---------- SUPPLIED DATA
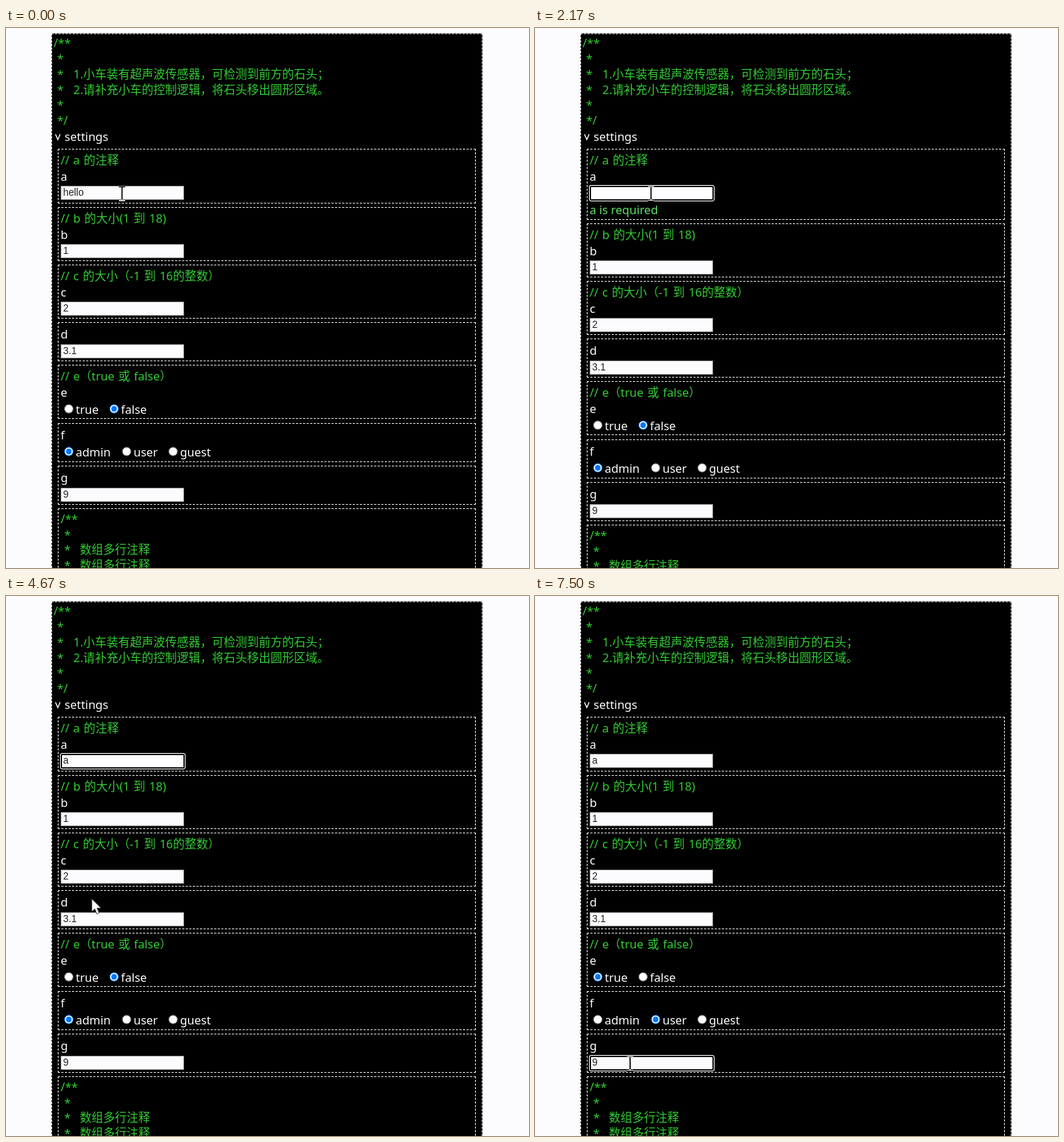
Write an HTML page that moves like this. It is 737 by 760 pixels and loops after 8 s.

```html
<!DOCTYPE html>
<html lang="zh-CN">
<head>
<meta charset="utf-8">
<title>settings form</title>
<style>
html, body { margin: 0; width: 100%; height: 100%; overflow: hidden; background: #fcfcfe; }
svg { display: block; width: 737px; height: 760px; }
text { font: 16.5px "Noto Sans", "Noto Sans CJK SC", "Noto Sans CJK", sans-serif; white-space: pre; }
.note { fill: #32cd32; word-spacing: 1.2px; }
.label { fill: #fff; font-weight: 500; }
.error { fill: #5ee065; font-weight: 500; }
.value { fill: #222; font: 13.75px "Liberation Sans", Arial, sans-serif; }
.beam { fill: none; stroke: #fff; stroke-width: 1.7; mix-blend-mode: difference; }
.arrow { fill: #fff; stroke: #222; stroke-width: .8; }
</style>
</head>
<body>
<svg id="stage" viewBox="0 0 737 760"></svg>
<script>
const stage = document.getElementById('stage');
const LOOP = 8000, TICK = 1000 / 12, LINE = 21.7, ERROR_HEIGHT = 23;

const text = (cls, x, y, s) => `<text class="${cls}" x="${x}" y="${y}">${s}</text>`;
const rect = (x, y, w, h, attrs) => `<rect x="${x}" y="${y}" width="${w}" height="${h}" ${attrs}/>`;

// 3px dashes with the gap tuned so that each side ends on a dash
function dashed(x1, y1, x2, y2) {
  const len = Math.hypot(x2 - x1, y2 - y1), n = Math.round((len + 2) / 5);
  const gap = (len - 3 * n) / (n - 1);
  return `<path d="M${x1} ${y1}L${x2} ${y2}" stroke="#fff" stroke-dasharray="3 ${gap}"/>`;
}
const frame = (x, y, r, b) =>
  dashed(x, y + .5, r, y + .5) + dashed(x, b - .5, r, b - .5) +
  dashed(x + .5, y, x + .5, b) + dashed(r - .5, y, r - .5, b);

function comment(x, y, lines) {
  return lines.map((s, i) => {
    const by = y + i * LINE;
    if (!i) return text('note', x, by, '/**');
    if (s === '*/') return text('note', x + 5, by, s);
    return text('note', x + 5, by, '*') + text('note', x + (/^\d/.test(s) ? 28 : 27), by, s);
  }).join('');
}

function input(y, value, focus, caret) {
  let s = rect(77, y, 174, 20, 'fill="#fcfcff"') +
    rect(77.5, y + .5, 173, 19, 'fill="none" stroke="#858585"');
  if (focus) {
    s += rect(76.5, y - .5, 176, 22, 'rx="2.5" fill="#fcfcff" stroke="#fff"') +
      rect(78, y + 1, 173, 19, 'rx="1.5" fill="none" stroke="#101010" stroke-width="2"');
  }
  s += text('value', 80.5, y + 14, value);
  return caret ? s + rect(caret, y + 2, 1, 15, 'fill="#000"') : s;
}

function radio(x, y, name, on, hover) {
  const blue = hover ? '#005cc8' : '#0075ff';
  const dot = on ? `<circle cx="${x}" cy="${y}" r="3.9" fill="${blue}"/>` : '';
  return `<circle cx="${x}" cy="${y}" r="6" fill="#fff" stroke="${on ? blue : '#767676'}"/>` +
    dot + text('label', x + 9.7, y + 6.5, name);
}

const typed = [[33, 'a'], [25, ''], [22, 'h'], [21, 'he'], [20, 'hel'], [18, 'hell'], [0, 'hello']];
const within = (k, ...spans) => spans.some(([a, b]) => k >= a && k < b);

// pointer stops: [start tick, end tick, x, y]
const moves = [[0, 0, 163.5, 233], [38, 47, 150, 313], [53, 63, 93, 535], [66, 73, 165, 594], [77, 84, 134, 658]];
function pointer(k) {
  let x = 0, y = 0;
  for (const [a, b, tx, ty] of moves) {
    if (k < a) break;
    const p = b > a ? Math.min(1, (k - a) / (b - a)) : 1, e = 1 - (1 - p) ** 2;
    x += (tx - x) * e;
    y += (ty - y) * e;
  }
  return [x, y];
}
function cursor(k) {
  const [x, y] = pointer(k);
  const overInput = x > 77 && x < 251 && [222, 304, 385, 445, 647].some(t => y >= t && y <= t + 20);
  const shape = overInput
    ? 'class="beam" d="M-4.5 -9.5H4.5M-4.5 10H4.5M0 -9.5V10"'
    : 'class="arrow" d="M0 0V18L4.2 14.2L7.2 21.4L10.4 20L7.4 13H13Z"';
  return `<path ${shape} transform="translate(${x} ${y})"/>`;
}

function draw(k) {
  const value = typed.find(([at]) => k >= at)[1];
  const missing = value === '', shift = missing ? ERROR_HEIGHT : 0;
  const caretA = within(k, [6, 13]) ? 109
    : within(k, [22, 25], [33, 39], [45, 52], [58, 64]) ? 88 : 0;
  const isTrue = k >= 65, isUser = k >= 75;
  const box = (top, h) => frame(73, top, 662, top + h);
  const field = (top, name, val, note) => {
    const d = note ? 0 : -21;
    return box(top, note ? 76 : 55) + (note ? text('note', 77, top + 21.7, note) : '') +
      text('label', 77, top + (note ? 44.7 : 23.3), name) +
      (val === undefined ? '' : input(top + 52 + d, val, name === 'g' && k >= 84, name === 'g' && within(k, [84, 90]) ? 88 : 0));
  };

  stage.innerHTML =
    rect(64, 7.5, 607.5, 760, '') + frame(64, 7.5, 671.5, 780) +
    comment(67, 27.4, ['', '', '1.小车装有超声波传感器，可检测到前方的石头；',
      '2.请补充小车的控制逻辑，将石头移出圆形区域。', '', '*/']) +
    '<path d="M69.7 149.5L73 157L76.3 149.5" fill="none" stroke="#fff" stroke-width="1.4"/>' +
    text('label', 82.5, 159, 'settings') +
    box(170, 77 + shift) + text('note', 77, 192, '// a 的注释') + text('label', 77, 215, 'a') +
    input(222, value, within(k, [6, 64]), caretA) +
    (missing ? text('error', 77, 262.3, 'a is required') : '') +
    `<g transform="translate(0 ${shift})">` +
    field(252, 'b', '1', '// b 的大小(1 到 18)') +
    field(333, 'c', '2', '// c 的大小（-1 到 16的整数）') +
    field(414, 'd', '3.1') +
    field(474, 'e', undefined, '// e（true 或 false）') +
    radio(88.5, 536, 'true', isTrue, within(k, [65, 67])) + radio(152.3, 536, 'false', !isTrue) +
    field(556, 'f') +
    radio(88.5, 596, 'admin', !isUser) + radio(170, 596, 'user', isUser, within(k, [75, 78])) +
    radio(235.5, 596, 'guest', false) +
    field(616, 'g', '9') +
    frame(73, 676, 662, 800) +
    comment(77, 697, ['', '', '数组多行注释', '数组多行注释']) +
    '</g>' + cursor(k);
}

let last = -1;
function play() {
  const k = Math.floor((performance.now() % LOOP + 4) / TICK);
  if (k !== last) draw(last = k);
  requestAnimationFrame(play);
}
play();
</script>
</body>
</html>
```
--------------------
[THE TASK]
In the entries above, find each line with the word "radio" and show it.

[YOUR SOLUTION]
function radio(x, y, name, on, hover) {
    radio(88.5, 536, 'true', isTrue, within(k, [65, 67])) + radio(152.3, 536, 'false', !isTrue) +
    radio(88.5, 596, 'admin', !isUser) + radio(170, 596, 'user', isUser, within(k, [75, 78])) +
    radio(235.5, 596, 'guest', false) +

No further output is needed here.